As he got older, Miele said he realized he was teaching everyone around him about how a blind person could achieve success. He encouraged the students in the audience to do the same.
"We are all teachers, ambassadors, about what we do and how we do it,” Miele said. “We are problem-solving together.”
Skynet Junior Scholars reach for the stars
Students also heard the stories of Skynet Junior Scholars Tia Bertz from the Wisconsin School for the Blind and Visually Impaired, and Chris Mathews from the University of Wisconsin, Whitewater. Skynet is a global network of research-grade, internet-controlled robotic telescopes that operates out of the University of North Carolina at Chapel Hill.

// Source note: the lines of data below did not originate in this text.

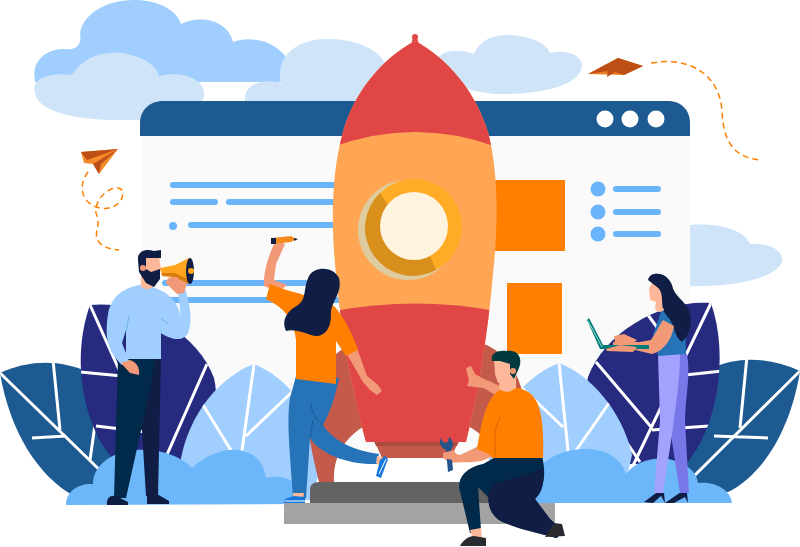
<!DOCTYPE html>
<html lang="en">
<head>
<meta charset="utf-8">
<title>Startup launch illustration</title>
<style>
:root {
  --navy: #1d5a92; --indigo: #262b80; --ink: #00294a; --night: #101d45;
  --sky: #9fceff; --cloud: #cfe4f8; --bush: #6cb6fa; --line: #6ab4f9;
  --orange: #ff7f00; --peach: #ffa654; --red: #e04646; --fin: #c45a4a;
  --skin: #f29a78; --skin-light: #fdb899; --paper: #fafafa; --jeans: #2673b8;
}
html, body { margin: 0; background: #fff; overflow: hidden; }
.scene { display: block; width: 800px; height: 547px; }
.navy { fill: var(--navy); } .indigo { fill: var(--indigo); } .ink { fill: var(--ink); }
.night { fill: var(--night); } .sky { fill: var(--sky); } .cloud { fill: var(--cloud); }
.bush { fill: var(--bush); } .orange { fill: var(--orange); } .peach { fill: var(--peach); }
.red { fill: var(--red); } .fin { fill: var(--fin); } .skin { fill: var(--skin); }
.skin-light { fill: var(--skin-light); } .paper { fill: var(--paper); } .jeans { fill: var(--jeans); }
.bullets { fill: var(--line); }
.lines { fill: none; stroke: var(--line); stroke-width: 6; stroke-linecap: round; }
.veins { fill: none; stroke: #fff; stroke-width: 3; }
.trail { fill: none; stroke: var(--orange); stroke-width: 1.5; stroke-dasharray: 6 4; }
</style>
</head>
<body>
<svg class="scene" viewBox="0 0 800 547" role="img" aria-label="Team building a rocket in front of a browser window">
  <defs>
    <clipPath id="rocket-body">
      <path d="M415 41C381 59 354 93 343 132C331 174 331 226 336 274C341 334 353 393 366 442H466C478 393 488 334 493 274C498 226 499 174 488 132C476 93 449 59 415 41Z"/>
    </clipPath>
    <clipPath id="leaf-left-navy"><path id="leaf-left-navy-shape" d="M0 373C30 359 62 360 88 372C118 388 128 428 124 496H74C38 476 10 432 0 373Z"/></clipPath>
    <clipPath id="leaf-right-navy"><path id="leaf-right-navy-shape" d="M800 371C770 357 738 356 712 368C682 384 670 430 676 492H728C764 474 791 428 800 371Z"/></clipPath>
    <clipPath id="leaf-left-indigo"><path id="leaf-left-indigo-shape" d="M90 305C139 300 197 332 214 378C222 412 204 440 180 462H116C84 430 70 361 90 305Z"/></clipPath>
    <clipPath id="leaf-right-indigo"><path id="leaf-right-indigo-shape" d="M711 303C663 299 605 331 588 377C580 410 598 440 622 464H686C716 430 730 358 711 303Z"/></clipPath>
    <clipPath id="leaf-left-sky"><path id="leaf-left-sky-shape" d="M254 364C222 376 188 412 180 464L190 500H310L324 460C316 412 286 377 254 364Z"/></clipPath>
    <clipPath id="leaf-right-sky"><path id="leaf-right-sky-shape" d="M559 363C530 374 498 405 488 455L500 500H622L632 455C622 410 590 375 559 363Z"/></clipPath>
  </defs>

  <g id="clouds">
    <path class="sky" d="M35 81C31 62 45 48 66 49C77 51 82 43 80 34C82 15 105 0 134 0C158 0 177 10 181 24C202 14 228 21 233 42C254 34 279 44 288 60L292 82H35Z"/>
    <path class="cloud" d="M35 92C30 78 53 72 72 75C83 56 109 48 131 55C147 59 157 67 159 76C183 70 207 80 204 96C201 113 164 121 116 120C75 120 36 111 35 92Z"/>
    <path class="cloud" d="M245 101C243 84 263 78 281 83C275 58 296 39 326 39C355 38 381 50 386 66C410 72 407 101 402 101Z"/>
    <path class="cloud" d="M437 60C440 50 458 48 474 54C480 38 500 32 519 36C535 38 546 44 550 53C568 49 583 56 582 67C578 88 534 95 495 94C466 92 432 78 437 60Z"/>
    <path class="cloud" d="M680 226C712 221 744 228 750 244C770 242 785 252 782 262C774 280 730 288 680 286Z"/>
  </g>

  <g id="browser-window">
    <path class="paper" d="M141 130H690V455H141Z"/>
    <path class="navy" d="M140 136V123C140 110 150 101 163 101H668C681 101 690 110 690 123V136Z"/>
    <g fill="#fff"><circle cx="605" cy="119" r="8.5"/><circle cx="630" cy="119" r="8.5"/><circle cx="656" cy="119" r="8.5"/></g>
    <path class="lines" d="M173 185H345M173 202H215M229 202H345M191 225H345M165 283H350M165 300H350"/>
    <path class="lines" d="M616 189H658M616 212H658M616 234H658"/>
    <g class="bullets"><circle cx="173" cy="226" r="4"/><circle cx="598" cy="189" r="7.5"/><circle cx="598" cy="212" r="7.5"/><circle cx="598" cy="234" r="7.5"/></g>
    <rect class="orange" x="490" y="180" width="75" height="71"/>
    <rect class="orange" x="507" y="283" width="55" height="71"/>
  </g>

  <g id="leaves">
    <use href="#leaf-left-navy-shape" class="navy"/>
    <path class="veins" clip-path="url(#leaf-left-navy)" d="M0 373L112 482M53 360L60 430M32 438L66 436M102 375L90 460"/>
    <use href="#leaf-right-navy-shape" class="navy"/>
    <path class="veins" clip-path="url(#leaf-right-navy)" d="M800 371L690 480M747 356L740 428M714 436L768 438"/>
    <use href="#leaf-left-indigo-shape" class="indigo"/>
    <path class="veins" clip-path="url(#leaf-left-indigo)" d="M90 305L164 470M80 372L122 376M96 426L146 432M152 316L119 368M207 364L162 466"/>
    <use href="#leaf-right-indigo-shape" class="indigo"/>
    <path class="veins" clip-path="url(#leaf-right-indigo)" d="M711 303L628 476M722 371L676 376M709 426L652 430M648 315L684 364M596 362L652 428M588 386L640 462"/>
    <use href="#leaf-left-sky-shape" class="sky"/>
    <path class="veins" clip-path="url(#leaf-left-sky)" d="M254 364L238 480M200 400L240 465M292 392L246 436"/>
    <use href="#leaf-right-sky-shape" class="sky"/>
    <path class="veins" clip-path="url(#leaf-right-sky)" d="M559 363L570 470M522 388L563 427M614 396L568 462"/>
  </g>

  <g id="bushes" class="bush">
    <path d="M66 505C66 491 79 483 93 484C93 464 114 451 136 450C162 448 183 458 192 468C204 456 224 448 239 450C257 453 264 465 266 478C285 472 303 484 304 504Z"/>
    <path d="M500 503C500 480 518 471 535 474C545 456 567 448 590 449C612 451 622 462 626 474C638 458 665 454 682 464C692 468 697 475 698 483C718 481 731 492 732 503Z"/>
  </g>

  <g id="launch-pad">
    <rect x="284" y="503" width="271" height="21" fill="#a3a3a3"/>
    <path fill="#636363" d="M310 503V490C310 485 313 482 319 482H519C525 482 528 485 528 490V503Z"/>
  </g>

  <g id="rocket">
    <path class="fin" d="M350 345C322 358 306 390 308 425C310 446 315 465 319 482H334C333 459 342 438 368 424Z"/>
    <path class="fin" d="M479 342C510 352 526 382 525 420L520 482H504C500 455 490 437 464 424Z"/>
    <path class="fin" d="M374 440H459L451 458H382Z"/>
    <path fill="#ad4b3f" d="M374 441H459L457 446H376Z"/>
    <circle class="red" cx="415" cy="37" r="3"/>
    <path class="red" d="M413 38H417L420 47H410Z"/>
    <g clip-path="url(#rocket-body)">
      <rect class="peach" x="325" y="30" width="180" height="420"/>
      <path class="red" d="M320 30H510V152Q415 112 320 152Z"/>
      <path class="red" d="M320 314Q415 293 510 314V450H320Z"/>
    </g>
    <circle cx="408" cy="230" r="50" fill="#dfcc9e"/>
    <circle cx="414" cy="227" r="48" fill="#ffab26"/>
    <path fill="#d98f1c" d="M380 193A48 48 0 0 0 436 270L430 256A34 34 0 0 1 388 205Z"/>
    <circle cx="414" cy="226" r="34" fill="#fff4df"/>
  </g>

  <g id="paper-planes">
    <path class="trail" d="M651 63C692 56 719 76 722 110C723 143 735 158 761 160"/>
    <path fill="#ed7d20" d="M588 74L618 58L643 66L624 75Z"/>
    <path fill="#bd4f16" d="M588 74L643 66L608 70L607 77L615 72L624 75L643 66L618 58Z"/>
    <path class="trail" d="M88 172C76 188 84 205 100 208C117 211 127 197 121 189C112 184 94 198 96 213C102 227 92 233 99 242C104 248 111 249 119 250"/>
    <path fill="#f58a2c" d="M81 152L118 149L99 174L93 164L84 163Z"/>
    <path fill="#bd4f16" d="M81 152L118 149L87 160ZM118 149L93 164L99 174L101 164Z"/>
  </g>

  <g id="man-with-megaphone">
    <path class="sky" d="M155 288C170 293 179 304 181 318L178 292L185 289C190 305 193 321 188 333C183 343 169 340 155 329Z"/>
    <path class="skin" d="M166 283C166 278 172 275 180 278L187 283L184 293L177 294Z"/>
    <path class="night" d="M128 357H161L158 496H146L140 398Z"/>
    <path class="ink" d="M118 357H155L150 390L126 498H114Z"/>
    <path class="night" d="M107 505C106 497 112 494 118 497L128 502V505ZM147 504V494H157L169 501V504Z"/>
    <path class="sky" d="M139 285C123 288 111 297 108 314C105 335 106 350 122 365L129 361L122 343L126 330V359H161V296C160 290 153 286 146 285Z"/>
    <path fill="none" stroke="#6caee8" d="M126 332L129 316M161 318L168 324"/>
    <path class="skin" d="M121 363L130 360C136 362 140 367 139 375L130 373Z"/>
    <path class="skin-light" d="M141 273H155V286Q148 292 141 287Z"/>
    <path class="skin-light" d="M140 257H159L161 269L157 281H145L140 272Z"/>
    <path class="night" d="M138 260C137 251 146 248 154 251L161 250V258H146V269L151 272L160 269V279L154 287L146 283L139 272Z"/>
    <circle class="skin" cx="143" cy="268" r="3"/>
    <path fill="#ffa51f" d="M160 268L175 265L189 258V284L175 277L162 276Z"/>
    <path fill="#d97c10" d="M162 273L175 273L189 280V284L175 277L162 276Z"/>
    <ellipse class="night" cx="190" cy="271" rx="4" ry="13"/>
    <circle cx="191" cy="271" r="3" fill="#ffa51f"/>
    <path class="skin" d="M168 278L178 277L177 282L170 284Z"/>
  </g>

  <g id="woman-with-pencil">
    <path class="skin" d="M279 292L264 286C263 273 268 257 274 244L279 241L285 244L276 264L274 280L287 285Z"/>
    <path fill="#f58a1c" d="M272 238L291 236L296 239L291 242L273 244Z"/>
    <path class="night" d="M271 238H276V244H271ZM294 238L298 239L294 241Z"/>
    <path class="jeans" d="M296 376L339 378C335 398 330 412 323 425C333 441 355 451 379 454L377 464C348 465 320 454 310 438L306 498H293C291 463 286 423 290 398Z"/>
    <path fill="none" stroke="#1c5a92" d="M323 425C315 419 311 411 311 403M310 438L313 420"/>
    <path class="skin-light" d="M293 493H304L303 500H293ZM377 456L384 458L382 467L376 463Z"/>
    <path fill="#1677db" d="M285 499L294 496L305 497V503H284ZM380 460L385 456L388 459L381 478L376 476Z"/>
    <path fill="none" stroke="#fff" d="M285 501H305M379 474L386 459"/>
    <path class="skin" d="M345 351L357 348L367 376L378 385L382 391L377 395L370 390L363 382Z"/>
    <path class="orange" d="M270 284C279 288 290 291 301 294L334 306C344 317 352 333 358 350L346 356L336 341V384L296 379V340C294 322 287 309 266 299Z"/>
    <path class="skin-light" d="M310 278H327V300H310Z"/>
    <path class="night" d="M309 276C315 266 333 266 339 278C343 294 330 302 331 315C331 331 322 339 311 335C302 332 294 329 286 331C281 320 287 311 298 305C307 299 303 288 309 276Z"/>
  </g>

  <g id="man-with-wrench">
    <path class="skin" d="M498 397L484 388L467 386L469 381L466 368L471 366L475 374L482 378L507 389Z"/>
    <path class="ink" d="M505 452L542 456C546 472 545 488 535 499L550 519L563 531L556 538C536 532 519 526 505 523C492 518 488 508 489 498L478 487L481 530L470 533L459 487C459 475 468 467 483 464Z"/>
    <path class="night" d="M493 484C509 479 530 475 543 468C545 484 541 494 535 499L550 519L563 531L557 538C535 533 516 528 505 523C491 517 486 503 489 492Z"/>
    <path class="skin-light" d="M470 530L481 528L482 540H473Z"/>
    <path fill="#292b31" d="M460 546C463 540 469 536 474 536L486 538V546ZM545 537L554 523L562 524L565 536Z"/>
    <path class="skin" d="M481 445L493 455C481 465 465 461 450 463L443 458L448 451L460 455Z"/>
    <path class="orange" d="M498 391C508 385 524 387 532 395C542 405 544 428 543 458H492L490 455L477 449C481 427 484 402 498 391Z"/>
    <path fill="none" stroke="#d96500" d="M495 457V431L500 417"/>
    <path class="skin-light" d="M500 375H516V388Q507 395 499 389Z"/>
    <path class="skin-light" d="M494 359L516 358V374L509 383H498L495 374Z"/>
    <path fill="#003a3f" d="M492 361C490 354 497 350 506 351C518 349 523 358 519 368L514 379L510 374V364L500 361Z"/>
    <circle class="skin" cx="513" cy="371" r="3"/>
    <path fill="#24558a" d="M440 438L444 443L448 442L449 437C454 441 454 446 451 450L453 470L448 472L446 450C441 448 439 443 440 438Z"/>
    <path class="skin" d="M443 453L454 450L457 456L452 460L443 458Z"/>
  </g>

  <g id="woman-with-laptop">
    <path class="skin-light" d="M655 487H661L660 497H655ZM681 487H687V497H682Z"/>
    <path class="night" d="M644 502L656 493L664 493L665 503L661 496L653 503ZM665 503L681 492L687 493L688 503L685 497L674 503Z"/>
    <path fill="#7777e8" d="M665 354H687C691 377 685 397 685 421L689 493H680L669 422Z"/>
    <path fill="#a3a3ff" d="M658 354H680C680 383 675 408 673 428L663 493H654L660 421Z"/>
    <path class="jeans" d="M662 309C671 307 681 312 685 322L686 354L658 356L653 335Z"/>
    <path class="night" d="M650 276C656 271 668 274 672 285C674 296 684 300 689 310C693 321 691 333 682 342C673 336 676 325 667 316C660 307 660 300 661 291Z"/>
    <path class="skin-light" d="M652 283H662L664 310Q658 315 655 308L656 302L650 300L649 288Z"/>
    <path class="night" d="M648 280C650 271 666 271 671 284C674 294 668 306 663 309C661 302 664 292 657 287Z"/>
    <path class="skin" d="M663 320L674 326C672 339 664 351 652 354L627 348L613 347V342L640 342L651 340ZM614 336L624 334L637 340L630 346L615 343Z"/>
    <path fill="#007b78" d="M587 320L589 318L603 345H649V349H600Z"/>
    <path fill="none" stroke="#9be0df" d="M588 321L602 347"/>
    <path class="skin" d="M606 349L620 345L637 347L633 352L607 351Z"/>
  </g>
</svg>
</body>
</html>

Bertz told of her experiences at Wisconsin’s Yerkes Observatory, NASA’s Space Camp in Huntsville, Alabama, and at the AAS conference where she met researchers from NASA’s Fermi project.
“I want to analyze data and project what nebula and other space objects will look like in hundreds of years,” Bertz said. “I believe we all have greatness in us and our disability does not define us. If we dream it, we can do it. The world is our sandbox. What will you build?”
Chris Mathews, born at 26 weeks with a visual impairment and weighing less than two pounds, told of his experiences with Skynet, at Space Camp, at an engineering-focus summer camp in Baltimore and at a field study in Washington, D.C. where he interviewed members of Congress and ultimately decided to pursue a career in journalism.
“I may not be going into STEM as a career, but I still love and enjoy it,” Mathews said. “We all have challenges, things we have to overcome. I plan to push myself further. If you just try, be who you are, each one of us is able to touch the stars.”
Summers leads panel discussion
In the second half of the showcase, Summers led a panel discussion with NC State students Christopher Boggs, Alexandra Grossi, Ciera Rankin and Maria Sable.
The panel discussed challenges surrounding their formal diagnosis and disclosure of their disability. Here are their responses when asked what was the one thing they wanted to share with the students:
- Alexandra Grossi: “Self-advocacy is an important skill. Add humor to the conversation to make people at ease. The more you do it, the easier it gets.”
- Maria Sable: “When I came to NCSU, I joined the tabletop gamers club. We play board games and card games. You can go and focus on games, and friendships organically develop.”
- Ciera Rankin: “Every morning, go in front of the mirror and tell yourself about all the things you can do. The power of life and death is in your tongue.”
- Christopher Boggs: “When someone sees you with your disability, you become an advocate for others with that disability.”
To learn more about Summers and why he champions accessibility at SAS, visit the SAS accessibility page.